■ **EXERCISE REQUIREMENTS**:
Copy each line of the data that has "padding" in it.

■ **DATA PROVIDED**:
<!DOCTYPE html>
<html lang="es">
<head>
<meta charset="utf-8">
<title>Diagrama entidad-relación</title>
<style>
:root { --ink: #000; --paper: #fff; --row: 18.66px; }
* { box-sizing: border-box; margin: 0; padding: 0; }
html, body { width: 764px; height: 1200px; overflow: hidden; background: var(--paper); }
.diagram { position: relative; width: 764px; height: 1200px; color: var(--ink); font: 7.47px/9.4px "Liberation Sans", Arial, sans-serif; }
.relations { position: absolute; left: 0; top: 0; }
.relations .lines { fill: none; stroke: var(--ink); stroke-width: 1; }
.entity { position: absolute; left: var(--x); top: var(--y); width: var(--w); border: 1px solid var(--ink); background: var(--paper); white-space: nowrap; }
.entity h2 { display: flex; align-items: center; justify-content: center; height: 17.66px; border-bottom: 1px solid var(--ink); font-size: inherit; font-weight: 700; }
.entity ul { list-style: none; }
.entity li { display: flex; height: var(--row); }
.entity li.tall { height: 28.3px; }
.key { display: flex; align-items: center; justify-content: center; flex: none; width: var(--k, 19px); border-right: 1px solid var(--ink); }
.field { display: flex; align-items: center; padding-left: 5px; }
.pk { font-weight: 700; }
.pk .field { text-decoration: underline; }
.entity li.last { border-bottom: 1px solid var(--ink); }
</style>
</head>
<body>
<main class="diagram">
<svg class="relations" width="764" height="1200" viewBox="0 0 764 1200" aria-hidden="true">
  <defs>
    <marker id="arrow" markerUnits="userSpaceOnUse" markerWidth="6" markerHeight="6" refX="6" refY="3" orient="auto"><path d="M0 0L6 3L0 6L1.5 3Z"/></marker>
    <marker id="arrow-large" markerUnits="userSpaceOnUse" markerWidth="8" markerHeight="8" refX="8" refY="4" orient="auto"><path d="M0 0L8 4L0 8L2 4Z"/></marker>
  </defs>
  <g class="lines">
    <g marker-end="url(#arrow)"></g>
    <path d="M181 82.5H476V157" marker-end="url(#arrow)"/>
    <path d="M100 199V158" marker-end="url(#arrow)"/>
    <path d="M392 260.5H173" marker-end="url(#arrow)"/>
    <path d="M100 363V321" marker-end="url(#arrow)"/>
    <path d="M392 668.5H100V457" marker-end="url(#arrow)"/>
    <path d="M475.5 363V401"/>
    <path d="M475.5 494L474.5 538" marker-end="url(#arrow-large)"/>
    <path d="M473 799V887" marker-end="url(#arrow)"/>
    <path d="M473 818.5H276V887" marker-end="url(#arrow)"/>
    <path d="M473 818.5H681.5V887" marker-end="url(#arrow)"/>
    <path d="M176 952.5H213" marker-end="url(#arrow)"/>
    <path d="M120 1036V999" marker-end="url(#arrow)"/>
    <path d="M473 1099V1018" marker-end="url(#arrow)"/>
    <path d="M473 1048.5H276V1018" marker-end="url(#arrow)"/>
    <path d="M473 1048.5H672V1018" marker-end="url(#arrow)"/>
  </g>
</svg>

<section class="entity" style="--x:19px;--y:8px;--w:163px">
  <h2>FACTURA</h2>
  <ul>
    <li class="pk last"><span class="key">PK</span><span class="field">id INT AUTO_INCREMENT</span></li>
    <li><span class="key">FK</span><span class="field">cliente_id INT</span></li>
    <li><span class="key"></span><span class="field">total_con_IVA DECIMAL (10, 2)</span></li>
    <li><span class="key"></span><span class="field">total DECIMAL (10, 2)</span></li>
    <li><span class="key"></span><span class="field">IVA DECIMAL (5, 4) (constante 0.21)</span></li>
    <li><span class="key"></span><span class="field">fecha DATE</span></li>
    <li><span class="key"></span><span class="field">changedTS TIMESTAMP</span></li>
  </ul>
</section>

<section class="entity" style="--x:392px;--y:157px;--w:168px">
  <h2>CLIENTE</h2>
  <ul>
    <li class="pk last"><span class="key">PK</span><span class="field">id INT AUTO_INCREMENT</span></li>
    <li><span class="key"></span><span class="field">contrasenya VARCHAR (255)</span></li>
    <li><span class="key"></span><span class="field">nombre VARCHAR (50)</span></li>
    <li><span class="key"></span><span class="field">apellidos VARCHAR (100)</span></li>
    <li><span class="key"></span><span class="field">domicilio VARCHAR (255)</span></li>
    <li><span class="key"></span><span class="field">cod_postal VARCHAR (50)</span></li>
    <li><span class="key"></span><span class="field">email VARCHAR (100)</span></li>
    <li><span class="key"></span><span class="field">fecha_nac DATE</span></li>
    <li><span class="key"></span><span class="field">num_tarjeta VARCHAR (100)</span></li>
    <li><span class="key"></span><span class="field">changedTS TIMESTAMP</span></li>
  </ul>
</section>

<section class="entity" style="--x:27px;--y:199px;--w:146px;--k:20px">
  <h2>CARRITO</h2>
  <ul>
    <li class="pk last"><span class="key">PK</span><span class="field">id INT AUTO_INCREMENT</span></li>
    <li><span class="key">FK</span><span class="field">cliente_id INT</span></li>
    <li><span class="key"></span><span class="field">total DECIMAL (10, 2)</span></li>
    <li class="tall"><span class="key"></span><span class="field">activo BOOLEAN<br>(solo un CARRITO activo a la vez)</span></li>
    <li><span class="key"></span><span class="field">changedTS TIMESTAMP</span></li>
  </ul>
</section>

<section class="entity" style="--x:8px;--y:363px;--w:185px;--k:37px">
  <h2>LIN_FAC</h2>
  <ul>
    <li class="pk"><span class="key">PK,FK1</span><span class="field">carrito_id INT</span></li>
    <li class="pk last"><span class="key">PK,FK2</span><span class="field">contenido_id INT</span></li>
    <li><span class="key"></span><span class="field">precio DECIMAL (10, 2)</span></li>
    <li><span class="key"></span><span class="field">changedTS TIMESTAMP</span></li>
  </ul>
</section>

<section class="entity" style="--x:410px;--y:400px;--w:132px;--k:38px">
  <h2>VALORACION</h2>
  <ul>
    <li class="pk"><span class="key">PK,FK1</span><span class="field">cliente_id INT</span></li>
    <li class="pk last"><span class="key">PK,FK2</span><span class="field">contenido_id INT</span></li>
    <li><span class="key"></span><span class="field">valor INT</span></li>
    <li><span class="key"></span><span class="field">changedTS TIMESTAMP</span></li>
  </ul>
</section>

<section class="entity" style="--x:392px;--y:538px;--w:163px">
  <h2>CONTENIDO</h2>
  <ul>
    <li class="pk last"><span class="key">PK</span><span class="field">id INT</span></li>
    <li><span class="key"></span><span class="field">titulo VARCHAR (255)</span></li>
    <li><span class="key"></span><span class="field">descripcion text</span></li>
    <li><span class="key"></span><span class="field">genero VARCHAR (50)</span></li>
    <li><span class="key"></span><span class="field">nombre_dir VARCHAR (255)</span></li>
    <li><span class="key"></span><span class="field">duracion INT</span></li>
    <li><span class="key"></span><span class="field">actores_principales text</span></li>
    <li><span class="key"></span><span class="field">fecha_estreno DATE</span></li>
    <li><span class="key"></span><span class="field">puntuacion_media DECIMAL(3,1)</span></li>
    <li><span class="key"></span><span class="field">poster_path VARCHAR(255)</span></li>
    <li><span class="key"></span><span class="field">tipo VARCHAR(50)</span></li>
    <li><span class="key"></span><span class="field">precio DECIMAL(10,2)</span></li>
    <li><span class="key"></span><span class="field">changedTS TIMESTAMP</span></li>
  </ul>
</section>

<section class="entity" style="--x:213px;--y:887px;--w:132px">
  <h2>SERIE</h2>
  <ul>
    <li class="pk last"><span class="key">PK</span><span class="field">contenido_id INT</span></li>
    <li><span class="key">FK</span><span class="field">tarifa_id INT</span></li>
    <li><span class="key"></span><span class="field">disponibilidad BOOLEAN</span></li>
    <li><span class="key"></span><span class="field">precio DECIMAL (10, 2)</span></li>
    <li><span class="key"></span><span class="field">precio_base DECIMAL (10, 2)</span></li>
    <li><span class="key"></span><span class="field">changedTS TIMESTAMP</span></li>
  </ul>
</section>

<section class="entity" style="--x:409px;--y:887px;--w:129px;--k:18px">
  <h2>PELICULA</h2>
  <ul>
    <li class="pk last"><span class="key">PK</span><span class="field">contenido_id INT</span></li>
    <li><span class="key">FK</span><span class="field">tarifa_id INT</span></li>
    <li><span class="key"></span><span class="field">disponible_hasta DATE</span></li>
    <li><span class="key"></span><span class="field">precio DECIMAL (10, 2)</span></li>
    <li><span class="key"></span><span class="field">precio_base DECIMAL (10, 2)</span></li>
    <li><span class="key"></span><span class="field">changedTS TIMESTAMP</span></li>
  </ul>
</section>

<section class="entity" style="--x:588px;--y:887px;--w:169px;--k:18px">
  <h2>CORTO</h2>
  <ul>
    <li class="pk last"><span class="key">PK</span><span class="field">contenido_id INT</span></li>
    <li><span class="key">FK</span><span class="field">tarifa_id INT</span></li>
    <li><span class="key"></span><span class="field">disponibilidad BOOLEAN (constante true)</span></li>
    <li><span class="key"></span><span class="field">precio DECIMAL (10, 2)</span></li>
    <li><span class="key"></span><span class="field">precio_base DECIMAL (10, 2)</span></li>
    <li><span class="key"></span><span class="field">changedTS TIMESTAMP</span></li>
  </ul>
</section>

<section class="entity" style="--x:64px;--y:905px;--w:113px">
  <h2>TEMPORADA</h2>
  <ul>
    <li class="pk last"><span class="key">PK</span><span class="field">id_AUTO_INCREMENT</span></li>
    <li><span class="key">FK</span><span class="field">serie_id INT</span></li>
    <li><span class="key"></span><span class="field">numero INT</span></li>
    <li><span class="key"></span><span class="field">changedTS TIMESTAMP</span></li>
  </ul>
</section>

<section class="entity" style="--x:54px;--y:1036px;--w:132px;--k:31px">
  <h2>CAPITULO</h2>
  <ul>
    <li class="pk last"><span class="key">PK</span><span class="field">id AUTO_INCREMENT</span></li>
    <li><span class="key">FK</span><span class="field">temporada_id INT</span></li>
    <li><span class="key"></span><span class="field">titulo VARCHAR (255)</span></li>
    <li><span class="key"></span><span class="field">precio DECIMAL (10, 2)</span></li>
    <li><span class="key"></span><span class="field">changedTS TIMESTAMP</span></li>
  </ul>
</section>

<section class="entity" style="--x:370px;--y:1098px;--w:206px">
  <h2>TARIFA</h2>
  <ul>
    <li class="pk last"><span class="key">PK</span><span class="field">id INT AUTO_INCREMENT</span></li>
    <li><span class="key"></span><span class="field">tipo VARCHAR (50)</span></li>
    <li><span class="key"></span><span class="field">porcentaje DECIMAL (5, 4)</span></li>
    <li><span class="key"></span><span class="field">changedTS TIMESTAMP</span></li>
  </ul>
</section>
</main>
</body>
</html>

■ **RESULT BELOW**:
* { box-sizing: border-box; margin: 0; padding: 0; }
.field { display: flex; align-items: center; padding-left: 5px; }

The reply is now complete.